All of them have a common story to narrate - stigma and discrimination by the society because of their profession and the disease with which they are infected.
Tales of suffering and discrimination were narrated by Bangalore’s sex workers when they came together on Tuesday at a programme in Town Hall here.
“It’s been a hard life. Most of the time women are forced into sex work. Being a sex worker itself is a stigma and if she is HIV positive, it is a double blow, as society treats her with lot of discrimination,” said Shobha, a sex worker who is also HIV positive.
“Please leave us to lead a normal life like any other citizen in the society. We, sex workers, should get free and unbiased treatment at government hospitals like all other citizens. Most of the time, we are ill-treated at the hospitals, denied treatment and admission,” said Mamatha, another HIV positive sex worker.

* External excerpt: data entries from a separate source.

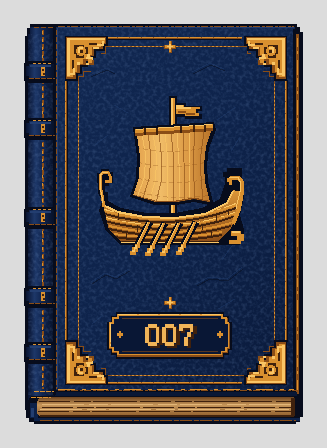
<!DOCTYPE html>
<html lang="en">
<head>
<meta charset="utf-8">
<title>Book 007</title>
<style>
:root{--paper:#dcdcdc;--ink:#070c1c;--navy:#0d2148;--navy-dark:#091735;--navy-light:#233e70;--gold:#d9902f;--gold-light:#f9c565;--gold-dark:#8a4d16;--brown:#3f210d;--page:#b98547}
html,body{margin:0;height:100%;overflow:hidden;background:var(--paper)}
svg{display:block;width:327px;height:448px}
.ink{fill:var(--ink)}.navy{fill:var(--navy)}.dark{fill:var(--navy-dark)}.light{fill:var(--navy-light)}
.gold{fill:var(--gold)}.bright{fill:var(--gold-light)}.deep{fill:var(--gold-dark)}.brown{fill:var(--brown)}
.line{fill:none;stroke:var(--gold)}.line-deep{fill:none;stroke:var(--gold-dark)}.line-bright{fill:none;stroke:var(--gold-light)}.line-brown{fill:none;stroke:var(--brown)}.line-ink{fill:none;stroke:var(--ink)}.line-light{fill:none;stroke:var(--navy-light)}
</style>
</head>
<body>
<svg viewBox="0 0 327 448" shape-rendering="crispEdges" role="img" aria-label="Navy leather book with a golden longship and the number 007">
<defs>
  <linearGradient id="spine-shade">
    <stop offset="0" stop-color="#081330"/><stop offset=".3" stop-color="#1d3768"/><stop offset=".55" stop-color="#102550"/><stop offset="1" stop-color="#071128"/>
  </linearGradient>
  <linearGradient id="cover-shade" x2="1" y2="1">
    <stop offset="0" stop-color="#112852"/><stop offset=".5" stop-color="#0e234b"/><stop offset="1" stop-color="#0a1a3b"/>
  </linearGradient>
  <linearGradient id="sail-shade">
    <stop offset="0" stop-color="#e2a04a"/><stop offset=".35" stop-color="#f1bd68"/><stop offset=".7" stop-color="#dc9a45"/><stop offset="1" stop-color="#b8742a"/>
  </linearGradient>
  <linearGradient id="hull-shade" x2="0" y2="1">
    <stop offset="0" stop-color="#dc9738"/><stop offset="1" stop-color="#8d4e18"/>
  </linearGradient>
  <linearGradient id="page-shade" x2="0" y2="1">
    <stop offset="0" stop-color="#6d4420"/><stop offset=".4" stop-color="#c8975a"/><stop offset="1" stop-color="#8b5a2b"/>
  </linearGradient>
  <filter id="leather" x="0" y="0" width="1" height="1">
    <feTurbulence type="fractalNoise" baseFrequency=".28" numOctaves="2" seed="7"/>
    <feColorMatrix values="0 0 0 0 .2  0 0 0 0 .33  0 0 0 0 .6  1.6 0 0 0 -.68"/>
    <feComposite in2="SourceGraphic" operator="in"/>
  </filter>
  <g id="spine-band">
    <path class="ink" d="M24 2h4V0h25v2h3v18h-3v2H28v-2h-4z"/>
    <path fill="url(#spine-shade)" d="M26 5h3V3h25v14H29v-2h-3z"/>
    <path class="light" d="M30 4h21v2H30z"/>
    <path class="line-deep" d="M29 17.5h26" stroke-dasharray="5 1"/>
    <path class="line" d="M33 2.5h20" stroke-dasharray="3 2"/>
    <path class="gold" d="M41 6h4v9h-4z"/><path class="brown" d="M42 8h2v2h-2zM43 12h2v2h-2z"/>
  </g>
  <g id="corner">
    <path class="ink" d="M-1-1h43v10h-3v5h-9v7h-3v5h-5v4h-6v7h-4v7H-1z"/>
    <path class="deep" d="M0 0h40v7h-3v5h-9v7h-3v5h-5v4h-6v8h-4v6H0z"/>
    <path class="gold" d="M1 1h38v5h-4v4h-9v8h-3v4h-6v5h-6v8H7v5H1z"/>
    <path class="bright" d="M1 1h38v2H4v36H1z"/>
    <path class="brown" d="M8 8h10v2h4v7h-4v4h-8v-4H8zM23 6h8v2h-8zM6 23h2v9H6z"/>
    <circle class="gold" cx="15" cy="14" r="5"/>
    <path class="bright" d="M12 10h5v2h-3v4h-2zM21 17h3v3h-3zM11 25h3v3h-3zM27 10h6v2h-6z"/>
    <path class="brown" d="M14 13h3v3h-3z"/>
    <path class="line-bright" d="M20 21h6v6h-6M4 37h4v-6M37 4v4h-6" stroke-width="2"/>
    <path class="deep" d="M23 23h5v5h-5z"/>
    <path class="gold" d="M22 22h4v4h-4z"/>
  </g>
  <g id="star">
    <path class="deep" d="M-1-6h3v4h4v4h-4v4h-3V2h-5v-4h5z"/>
    <path class="gold" d="M-1-6h2v4h4v3H1v4h-2V1h-4v-3h4z"/>
    <path class="bright" d="M-1-3h2v2h2v1H1v2h-2V0h-2v-1h2z"/>
  </g>
  <g id="oar">
    <path class="line-ink" d="M20 0 5 27" stroke-width="7"/>
    <path class="line" d="M19 0 7 25" stroke-width="3"/>
    <path class="line-bright" d="M18 0 6 24"/>
    <path class="gold" d="M5 22h5v4H8v4H6v3H0v-4h2v-4h3z"/>
    <path class="bright" d="M5 23h2v4H5v3H2v-2h2z"/>
  </g>
  <path id="zero" d="M3 0h10v3h3v16h-3v3H3v-3H0V3h3zm1 4v14h8V4z" fill-rule="evenodd"/>
  <path id="seven" d="M0 0h16v8h-3v5h-3v9H6v-9h3V8h3V4H4v3H0z"/>
  <clipPath id="sail-clip"><path d="M137 135 211 131 206 147 204 165 205 182 210 202 194 199 176 202 156 202 133 195 139 178 140 156z"/></clipPath>
  <clipPath id="hull-clip"><path d="M103 205 118 212 145 217 175 218 205 214 227 203 233 190 241 192 239 210 231 228 217 242 122 242 109 230z"/></clipPath>
</defs>

<rect width="327" height="448" fill="var(--paper)"/>

<g id="book-body">
  <path class="ink" d="M30 24H297v3h3v5h3v385h-3v5h-4v2H34v-2h-5v-4h-3v-8h-1V36h2v-8h3z"/>
  <path class="navy" d="M30 403h8v15h262v3H34v-3h-4z"/>
  <path class="light" d="M31 408h3v9h-3z"/>
  <path class="line-deep" d="M40 420.5h256" stroke-dasharray="12 2 5 1"/>
  <path fill="url(#page-shade)" d="M40 397H294v20H40l-3-4v-11z"/>
  <g class="line-brown">
    <path d="M39 401.5h254M42 407.5h251M38 411.5h255" stroke-dasharray="31 4 17 2 44 3"/>
    <path d="M40 415.5h254" stroke-width="2"/>
  </g>
  <path d="M42 404.5h250M40 409.5h253" fill="none" stroke="#e2b678" stroke-dasharray="42 5 19 3"/>
  <path class="brown" d="M291 398h4v18h-4z"/>
</g>

<g id="cover">
  <path class="ink" d="M54 24H297v3h3v370H54z"/>
  <path fill="url(#cover-shade)" d="M56 27H295v363H56z"/>
  <path fill="#fff" filter="url(#leather)" opacity=".3" d="M56 27H295v363H56z"/>
  <path class="line-light" opacity=".45" d="M90 75l16-7 8 4M192 72l18-9 14 6M217 120l19-13M95 145l13-10M91 282l14-9 10 4 14-8M196 284l13-7 18 2 15-12M222 260l12-17M114 105l14 8M231 151l9-14M103 315l-11 9M218 309l17-10"/>
  <path class="line-ink" opacity=".5" d="M91 77l16-7 8 4M193 74l18-9 14 6M92 284l14-9 10 4 14-8M197 286l13-7 18 2 15-12"/>
  <path class="line-light" d="M58 27.5h236M57.5 28v360"/>
  <path class="ink" d="M293 29h3v362h-3z"/>
  <path class="line-deep" d="M297.5 34v360" stroke-width="3"/>
  <path class="line" d="M297.5 38v352" stroke-dasharray="9 4 3 6 15 3"/>
  <path class="line-deep" d="M58 26.5h236M58 390.5h238" stroke-dasharray="7 2 3 1"/>
  <path class="line" d="M58 389.5h236" stroke-dasharray="17 7 4 5"/>
  <path class="dark" d="M55 392h242v4H55z"/>
</g>

<g id="spine">
  <path fill="url(#spine-shade)" d="M30 27h24v369H31l-3 5V34h2z"/>
  <path fill="#fff" filter="url(#leather)" opacity=".3" d="M28 34h26v361H28z"/>
  <path class="ink" d="M53 26h3v369h-3z"/>
  <path class="line-deep" d="M43 30v359" stroke-width="2" stroke-dasharray="5 2"/>
  <path class="line" d="M42.5 31v356" stroke-dasharray="3 5"/>
  <path class="line-deep" d="M34 27.5h19M56.5 30v359" stroke-dasharray="5 2"/>
  <path class="line" d="M34 391.5h20M31 397.5h20" stroke-dasharray="5 1"/>
  <use href="#spine-band" y="61"/><use href="#spine-band" y="118"/><use href="#spine-band" y="207"/><use href="#spine-band" y="286"/><use href="#spine-band" y="342"/>
</g>

<g id="frame">
  <path class="line-ink" d="M67.5 80v262M287.5 80v262M107 39.5h134M107 384.5h134"/>
  <path class="line-deep" d="M66 78v266M286 78v266M106 38h136M106 383h136" stroke-width="2"/>
  <path class="line" d="M65.5 78v266M285.5 78v266M106 37.5h136M106 382.5h136" stroke-dasharray="11 1"/>
  <path class="line-deep" d="M78.5 84v254M274.5 84v254M112 46.5h128M112 375.5h128M78.5 84v-8h5v-5h7M274.5 84v-8h-5v-5h-7M78.5 338v8h5v5h7M274.5 338v8h-5v5h-7M112 46.5h-7v7h-4M240 46.5h7v7h4M112 375.5h-7v-7h-4M240 375.5h7v-7h4"/>
  <path class="line" d="M78.5 84v254M274.5 84v254M112 46.5h128M112 375.5h128" stroke-dasharray="2 2"/>
  <use href="#corner" transform="translate(66 37)"/>
  <use href="#corner" transform="translate(286 37) scale(-1 1)"/>
  <use href="#corner" transform="translate(66 384) scale(1 -1)"/>
  <use href="#corner" transform="translate(286 384) scale(-1)"/>
  <use href="#star" x="170" y="47"/><use href="#star" x="170" y="303"/>
</g>

<g id="longship">
  <g id="mast">
    <path class="ink" d="M169 96h8v7h9v3h16v5h-4v3h4v5h-17v-2h-8v100h-8z"/>
    <path class="gold" d="M171 98h4v118h-4z"/><path class="bright" d="M171 98h2v118h-2z"/>
    <path class="gold" d="M176 105h8v2h16v2h-4v4h3v3h-14v-2h-9z"/>
    <path class="bright" d="M176 105h7v2h8v2h-15z"/><path class="deep" d="M178 111h8v2h9v2h-9v-2h-8z"/>
  </g>
  <g id="sail">
    <path class="ink" d="M133 127 214 122 216 130 209 148 207 165 208 182 214 206 194 202 176 205 155 205 130 197 136 178 137 156 134 136z"/>
    <path fill="url(#sail-shade)" d="M137 135 211 131 206 147 204 165 205 182 210 202 194 199 176 202 156 202 133 195 139 178 140 156z"/>
    <g clip-path="url(#sail-clip)">
      <path class="line-deep" opacity=".65" d="M148 133l3 24-2 22-7 22M159 133l3 28-1 21-5 21M171 132l3 30-1 41M183 132l1 30 1 39M195 131l-2 30 2 40M204 131l-4 31 3 40"/>
      <path class="line-bright" opacity=".8" d="M142 134l4 23-2 21-7 20M153 133l4 26-2 22-6 22M165 133l3 28-1 41M177 132l2 32v38M189 132v31l1 38"/>
      <path class="line-deep" opacity=".3" d="M135 147q34 9 74 0M137 162q33 9 70 0M137 178q34 9 70 1M132 190q36 12 80 5" stroke-dasharray="5 3"/>
      <path class="line-deep" d="M133 196l22 6h21l18-3 18 4" stroke-width="3"/>
    </g>
    <path class="deep" d="M135 129 213 124v7l-78 5z"/><path class="gold" d="M135 129 213 124v4l-78 5z"/>
    <path class="line-bright" d="M136 129.5 212 124.5"/>
    <path class="line-brown" d="M145 128v7M157 128v7M181 126v7M194 125v7M205 125v7" stroke-width="2"/>
  </g>
  <g id="hull">
    <path class="ink" d="M97 173h4v-4h8v3h4v11h-4v3h-4v6h3v9l13 7 25 5h29l27-5 18-9 5-15v-7h-2v-5h4v-4h15v13h2v16l-4 18 4 15v11h-4v4H120l-14-14-7-20 3-10-4-8z"/>
    <path fill="url(#hull-shade)" d="M103 205 118 212 145 217 175 218 205 214 227 203 233 190 241 192 239 210 231 228 217 242 122 242 109 230z"/>
    <g clip-path="url(#hull-clip)">
      <path class="line-brown" d="M101 213q72 21 140-7M104 221q70 18 132-5M109 229q62 14 122-3M114 237q56 8 108-2" stroke-width="2"/>
      <path class="line" d="M101 210q72 21 140-7M104 218q70 18 132-5M109 226q62 14 122-3M114 234q56 8 108-2" stroke-width="2"/>
      <path class="line-bright" d="M101 208.5q72 21 140-7M104 217q70 18 132-5" stroke-dasharray="13 5 4 3"/>
      <path class="line-brown" d="M118 213v7M137 225v7M202 224v6M216 215v6M126 233v6M211 232v6M228 209v6"/>
      <path class="line-brown" d="M114 242h110" stroke-width="3"/>
    </g>
    <path class="line-bright" d="M103 205 118 212 145 217 175 218 205 214 227 203 233 191" stroke-width="2"/>
    <path class="line" d="M104 207l-2-12-2-10v-9l3-4h5l2 4v5h-5" stroke-width="3"/>
    <path class="line-bright" d="M103 203l-3-17v-10l3-4h5"/>
    <path class="line" d="M230 178h9l3 4v10l-3 17-6 15" stroke-width="4"/>
    <path class="line-bright" d="M229 177.5h9l2 4v10l-4 17"/>
    <path class="gold" d="M227 178h5v7h-3v-3h-2zM231 231h10v3h3v7h-3v3h-12v-4h8v-4h-6z"/>
    <path class="bright" d="M232 231h8v2h-8z"/>
    <path class="line-bright" d="M121 242.5h98"/>
  </g>
  <g id="oars">
    <use href="#oar" x="130" y="222"/><use href="#oar" x="145" y="223"/><use href="#oar" x="160" y="223"/><use href="#oar" x="176" y="222"/>
  </g>
</g>

<g id="number-plate">
  <path class="ink" d="M116 312H224v4h5v6h3v28h-3v5h-5v4H116v-4h-5v-5h-4v-28h4v-6h5z"/>
  <path class="deep" d="M117 314H223v4h5v5h2v26h-2v4h-5v4H117v-4h-5v-4h-3v-26h3v-5h5z"/>
  <path class="gold" d="M117 314H223v3h4v5h2v26h-2v4h-5v3H117v-3h-5v-4h-3v-26h3v-5h5z"/>
  <path class="dark" d="M119 316H221v3h4v5h3v23h-3v4h-4v3H119v-3h-5v-4h-3v-23h3v-5h5z"/>
  <path class="line-bright" d="M118 314.5h104M110 323v23" stroke-dasharray="19 2"/>
  <path class="line-deep" d="M122 318.5h96M122 351.5h96" opacity=".6"/>
  <path class="gold" d="M117 333h2v-2h2v2h2v3h-2v2h-2v-2h-2zM217 333h2v-2h2v2h2v3h-2v2h-2v-2h-2z"/>
  <g id="number" role="img" aria-label="007">
    <g class="brown" transform="translate(2 2)"><use href="#zero" x="145" y="324"/><use href="#zero" x="162" y="324"/><use href="#seven" x="179" y="324"/></g>
    <g fill="#f0b458"><use href="#zero" transform="translate(145 324) scale(.9 1)"/><use href="#zero" transform="translate(162 324) scale(.9 1)"/><use href="#seven" transform="translate(179 324) scale(.9 1)"/></g>
  </g>
</g>
</svg>
</body>
</html>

The programme has been organised under Baduku project, an initiative in Bangalore urban district which addresses stigma and discrimination against women in sex work living with HIV.
The project has been started by three community based organisations (CBOs) working with women in sex work in Bangalore - Swathi Mahila Sangha (SMS), Vijaya Mahila Sangha (VMS), and Jyothi Mahila Sangha (JMS).
Baduku was started 18 months back after the CBOs were awarded the World Bank South Asian Regional Development Market grant for tackling stigma and discrimination against people with HIV/AIDS.
“Through Baduku project, we have organised several campaigns in the last 18 months to reduce stigma and discrimination against people living with HIV. Our aim is to create awareness among the general population about HIV/AIDS,” Hareesh, an official of Swathi Mahila Sangha told IANS.
During the 18 month period, the CBOs have sensitized 11,500 women in sex work on HIV-AIDS. Several types of campaigns such as Rose Campaign, Human Chain Campaign, Bike Campaign, Signature Campaign, Shake-hand Campaign, Bus Campaign, Theatre Campaign, and street plays have been conducted to end discrimination against sex workers suffering from HIV/AIDS.
“We have also sensitized key secondary stake holders such as health service providers, police, partners and family members,” said Hareesh.
The sex workers explained how campaigns like distribution of roses and letters to police, hospital staff have helped reduce ill treatment.
“Today, in police stations and hospitals, they treat us well as they know about our project and the HIV prevention work we were doing. Few years back the same people were treating us very badly,” said Manjula, a sex worker, who supports the campaign though she is not HIV positive.
Over one lakh signatures were collected through a campaign to fight discrimination against HIV positive people.
In fact, National Aids Control Organisation (NACO) has marked Karnataka as “highly prevalent state”.
According to an estimate of Karnataka State AIDS Prevention Society (KSAPS), the state has 85,000 sex workers.
The state has 250,000 HIV infected persons and 33,000 suffering from AIDS, as stated by KSAPS. But, only 22,000 members are registered under the society.
An estimated 2.5 million people in India, aged between 15 and 49, are feared to be living with HIV/AIDS, the third largest in the world.